It could be said that the Coen Brothers are perhaps two of the most visually entertaining philosophers who ever lived. Their movies are existential to the core, but they utilize characterizations that seem to be simultaneously realistic and caricature. I’ve adored almost every one of their films, and while movies like THE BIG LEBOWSKI, BLOOD SIMPLE and BARTON FINK will always hold very special places in my heart, I was not prepared for how completely blown away I would be by INSIDE LLEWYN DAVIS. From the onset I was interested in the film as I’ve been fascinated by the early 60’s Greenwich Village folk scene for many many years (a fascination with Bob Dylan in my early 20’s sparked a digressive interest in the movement, as I was in the heart of being a singer/songwriter myself). The film, utilizing the visual palette of Dylan’s “Freewheelin” in brilliant execution, does much more than present that history though. It tells us the story that so many artists can, unfortunately, relate. Passion is not enough. In the pursuit of art, your honesty, your talent, your message and even your hard work is all still accessory to the will of the fates. Where so many films are about the rewards of artistic passion and struggle, INSIDE is about the failure that so many experience in spite of themselves. The film is dour, yet sublime. Harsh, yet transcendent. Of all the movies I watched in 2013, INSIDE LLEWYN DAVIS spoke mountains above to me. It spoke to the struggling artist in me. The nagging understanding that success is just as much about “right place, right time” as it is about talent and hard work. It is, I believe, the Coen’s most personal film and a brilliant reflection on the existential nature of success. Oh, and it’s also hilarious, entertaining and has one of the best soundtracks I’ve ever heard. Let’s hope it inspires a new generation to seek out the amazing music of real folk artists like Phil Ochs, Judy Collins, Peter, Paul and Mary, Pete Seeger and, of course, Bob Dylan.

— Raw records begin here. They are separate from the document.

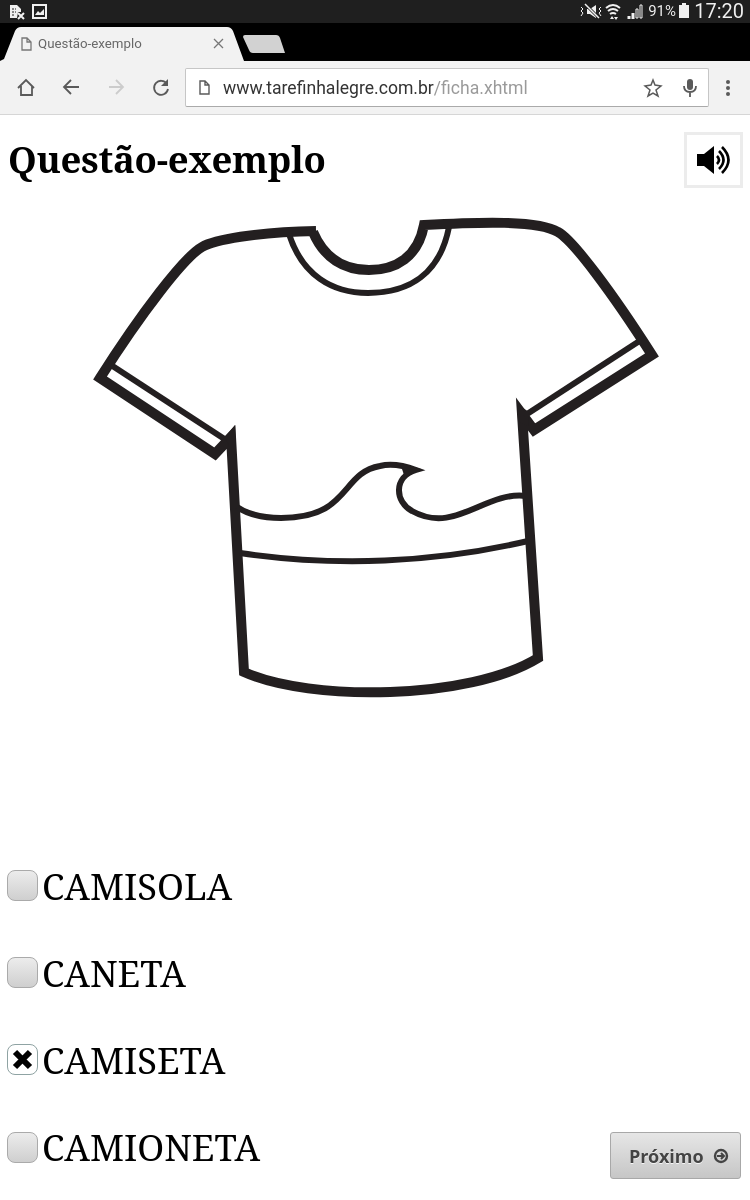
<!DOCTYPE html>
<html lang="pt-BR">
<head>
<meta charset="utf-8">
<title>Questão-exemplo</title>
<style>
:root {
  --status: #1f1f1f;
  --status-ink: #f0f0f0;
  --chrome: #f2f2f2;
  --icon: #5a5a5a;
  --muted: #9a9a9a;
  --ink: #000;
  --line: #231f20;
}
* { box-sizing: border-box; margin: 0; padding: 0; }
html, body { width: 750px; height: 1200px; overflow: hidden; }
body { position: relative; background: #fff; color: var(--ink); font-family: Roboto, sans-serif; }
a { color: inherit; text-decoration: none; }
svg { display: block; }
.status-bar { position: absolute; left: 0; top: 0; width: 750px; height: 23px; background: var(--status); color: var(--status-ink); }
.status-bar svg, .tab-strip svg, .toolbar > svg { position: absolute; left: 0; top: 0; }
.battery, .clock { position: absolute; line-height: 23px; top: 0; white-space: nowrap; }
.battery { right: 74px; font-size: 15px; }
.clock { right: 6px; font-size: 20px; }
.tab-strip { position: absolute; left: 0; top: 23px; width: 750px; height: 38px; background: #000; }
.tab-title { position: absolute; left: 38px; top: 11px; font-size: 13.3px; line-height: 20px; color: #666; white-space: nowrap; }
.toolbar { position: absolute; left: 0; top: 61px; width: 750px; height: 54px; background: var(--chrome); border-bottom: 1px solid #d6d6d6; }
.address { position: absolute; left: 185px; top: 7px; width: 524px; height: 39px; padding-left: 37px; background: #fff; border: 1px solid #c6c6c6; border-bottom-color: #aaa; border-radius: 2px; font-size: 17.6px; line-height: 38px; color: #333; white-space: nowrap; }
.address span { color: var(--muted); }
.question-title { position: absolute; left: 8px; top: 134px; font: bold 36.5px/50px "Noto Serif", serif; letter-spacing: -.3px; white-space: nowrap; }
.listen { position: absolute; left: 684px; top: 132px; width: 59px; height: 56px; border: 3px solid #ececec; background: #fff; }
.shirt { position: absolute; left: 0; top: 200px; }
.answers { position: absolute; left: 7px; top: 842px; list-style: none; }
.answer { display: flex; align-items: center; height: 87.2px; font: 36.3px/50px "Noto Serif", serif; white-space: nowrap; }
.box { width: 31px; height: 31px; margin-right: 4px; border: 1px solid #aaa; border-radius: 8px; background: linear-gradient(#ececec, #cfcfcf); }
.box.checked { background: #fff; border-color: #8fa3a3; }
.next { position: absolute; left: 610px; top: 1132px; width: 131px; height: 47px; display: flex; align-items: center; padding-left: 18px; border: 1px solid #a8a8a8; border-radius: 3px; background: linear-gradient(#e6e6e6, #c6c6c6); color: #444; font: bold 18px/46px "Open Sans", "Noto Sans", sans-serif; text-shadow: 0 1px 0 #f5f5f5; }
.next svg { position: absolute; left: 102px; top: 15px; }
</style>
</head>
<body>
<header>
  <div class="status-bar">
    <svg width="750" height="23" aria-hidden="true" fill="none" stroke="#f0f0f0">
      <path d="M10 5h7l4 4v3h-3l-1 6h-7z" fill="#f0f0f0" stroke="none"/>
      <path d="M12 9h4m-4 3h4m-4 3h3" stroke="#1f1f1f" stroke-dasharray="2 1"/>
      <path d="M18 13l6 6m0-6l-6 6" stroke-width="2"/>
      <rect x="33" y="5" width="13" height="13" stroke-width="2"/>
      <path d="M35 15l3-4 2 2 4-4v6z" fill="#f0f0f0" stroke="none"/>
      <path d="M587 9h3l6-4v13l-6-4h-3z" fill="#f0f0f0" stroke="none"/>
      <path d="M585 4l14 14" stroke="#1f1f1f" stroke-width="3"/>
      <path d="M585 4l14 14" stroke-width="1.5"/>
      <path d="M581 7l2 2-2 2 2 2-2 3m20-9l-2 2 2 2-2 2 2 3"/>
      <path d="M606 8q7-6 14 0m-12 3q5-4 10 0m-8 3q3-2 6 0" stroke-width="2"/>
      <path d="M610 19l2-3 2 3zm4-2l2 3 2-3z" fill="#f0f0f0" stroke="none"/>
      <path d="M629 19v-3m4 3v-6" stroke-width="3"/>
      <path d="M636 9h2v9h-2zm4-4h2v13h-2z"/>
      <path d="M679 5h3v-2h4v2h3v13h-10z" fill="#f0f0f0" stroke="none"/>
    </svg>
    <span class="battery">91%</span>
    <span class="clock">17:20</span>
  </div>
  <div class="tab-strip">
    <svg width="750" height="38" aria-hidden="true">
      <path d="M0 38L4 36 15 8Q17 4 21 4H227Q231 4 233 8L244 38Z" fill="#f2f2f2"/>
      <path d="M245 12h31q3 0 4 3l5 15h-32q-3 0-4-3l-6-13q0-2 2-2z" fill="#d2d2d2"/>
      <g fill="none" stroke="#777" stroke-width="1.3">
        <path d="M22 15h5l4 4v8h-9zM27 15v4h4"/>
        <path d="M214 16l9 9m0-9l-9 9"/>
      </g>
    </svg>
    <span class="tab-title">Questão-exemplo</span>
  </div>
  <nav class="toolbar">
    <a class="address" href="#">www.tarefinhalegre.com.br<span>/ficha.xhtml</span></a>
    <svg width="750" height="53" aria-hidden="true" fill="none" stroke="#5a5a5a" stroke-width="1.8">
      <path d="M18 27l8-8 8 8m-13-2v9h11v-9"/>
      <path d="M79 26H64m7-7l-7 7 7 7"/>
      <path d="M109 26h14m-7-7l7 7-7 7" stroke="#ccc"/>
      <path d="M167 23a7 7 0 1 0 1 5"/>
      <path d="M168 18v7h-7z" fill="#5a5a5a" stroke="none"/>
      <path d="M200 20h5l4 4v9h-9zM205 20v4h4" stroke-width="1.4"/>
      <path d="M653 19l2 5 6 1-5 4 2 6-5-3-5 3 2-6-5-4 6-1z" stroke-width="1.5"/>
      <rect x="687" y="18" width="6" height="11" rx="3" fill="#5a5a5a" stroke="none"/>
      <path d="M684 25q0 6 6 6t6-6m-6 6v5"/>
      <g fill="#5a5a5a" stroke="none">
        <circle cx="728" cy="21" r="2"/><circle cx="728" cy="27" r="2"/><circle cx="728" cy="33" r="2"/>
      </g>
    </svg>
  </nav>
</header>

<main>
  <h1 class="question-title">Questão-exemplo</h1>
  <a class="listen" href="#" aria-label="Ouvir">
    <svg width="53" height="50" aria-hidden="true">
      <path d="M10 19h7l10-8v28l-10-8h-7z"/>
      <path d="M30 21q4 4 0 8m2-13q9 9 0 18m3-22q13 13 0 26" fill="none" stroke="#000" stroke-width="2.6"/>
    </svg>
  </a>

  <svg class="shirt" width="750" height="520" role="img" aria-label="Camiseta com desenho de onda" fill="none" stroke="#231f20">
    <g class="outline" stroke-width="10">
      <path d="M316 31C255 32 214 40 202 47C184 57 140 115 100 178L215 254L231 237L244 472C310 502 470 500 538 458L522 214L534 230L652 155C613 94 573 40 558 32C538 20 480 22 424 25C418 57 396 70 369 70C344 70 324 58 313 32"/>
    </g>
    <path class="armholes" d="M225 237L235 225L236 246L229 246ZM517 204L529 212L528 226L518 221Z" fill="#231f20" stroke="none"/>
    <g class="trim" stroke-width="6">
      <path d="M289 34C302 75 332 93 368 93C410 93 440 73 449 27"/>
      <path d="M111 165L226 240"/>
      <path d="M641 140L524 216"/>
    </g>
    <g class="wave" stroke-width="6">
      <path d="M237 307C249 315 265 318 281 318C351 318 340 273 380 266C393 263 405 266 416 270C393 277 395 302 412 311C455 335 484 291 526 296"/>
      <path d="M240 353C335 367 435 363 528 341"/>
    </g>
    <path class="wave-tip" d="M400 263L421 269L405 278Z" fill="#231f20" stroke="none"/>
  </svg>

  <ul class="answers">
    <li class="answer"><span class="box"></span>CAMISOLA</li>
    <li class="answer"><span class="box"></span>CANETA</li>
    <li class="answer"><span class="box checked">
      <svg width="29" height="29" aria-label="Marcada" role="img"><path d="M7 7l15 15m0-15L7 22" stroke="#000" stroke-width="6"/></svg>
    </span>CAMISETA</li>
    <li class="answer"><span class="box"></span>CAMIONETA</li>
  </ul>

  <a class="next" href="#">Próximo
    <svg width="16" height="16" aria-hidden="true" fill="none" stroke="#444">
      <circle cx="8" cy="8" r="6" stroke-width="2.4"/>
      <path d="M4 8h7M8 5l3 3-3 3" stroke-width="2"/>
    </svg>
  </a>
</main>
</body>
</html>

26. To The Wonder
27. You Ain’t Seen Nothin’ Yet
28. Frances Ha
29. 20 Feet From Stardom
30. Dallas Buyer’s Club
31. The World’s End
32. All Is Lost
33. Fruitvale Station
34. Drug War
35. Captain Phillips
36. Enough Said
37. The Conjuring
38. Man of Steel
41. Room 237
43. The Place Behind the Pines
44. Spring Breakers
45. This Is the End
46. I’m So Excited
49. Escape From Tomorrow
50. Pacific Rim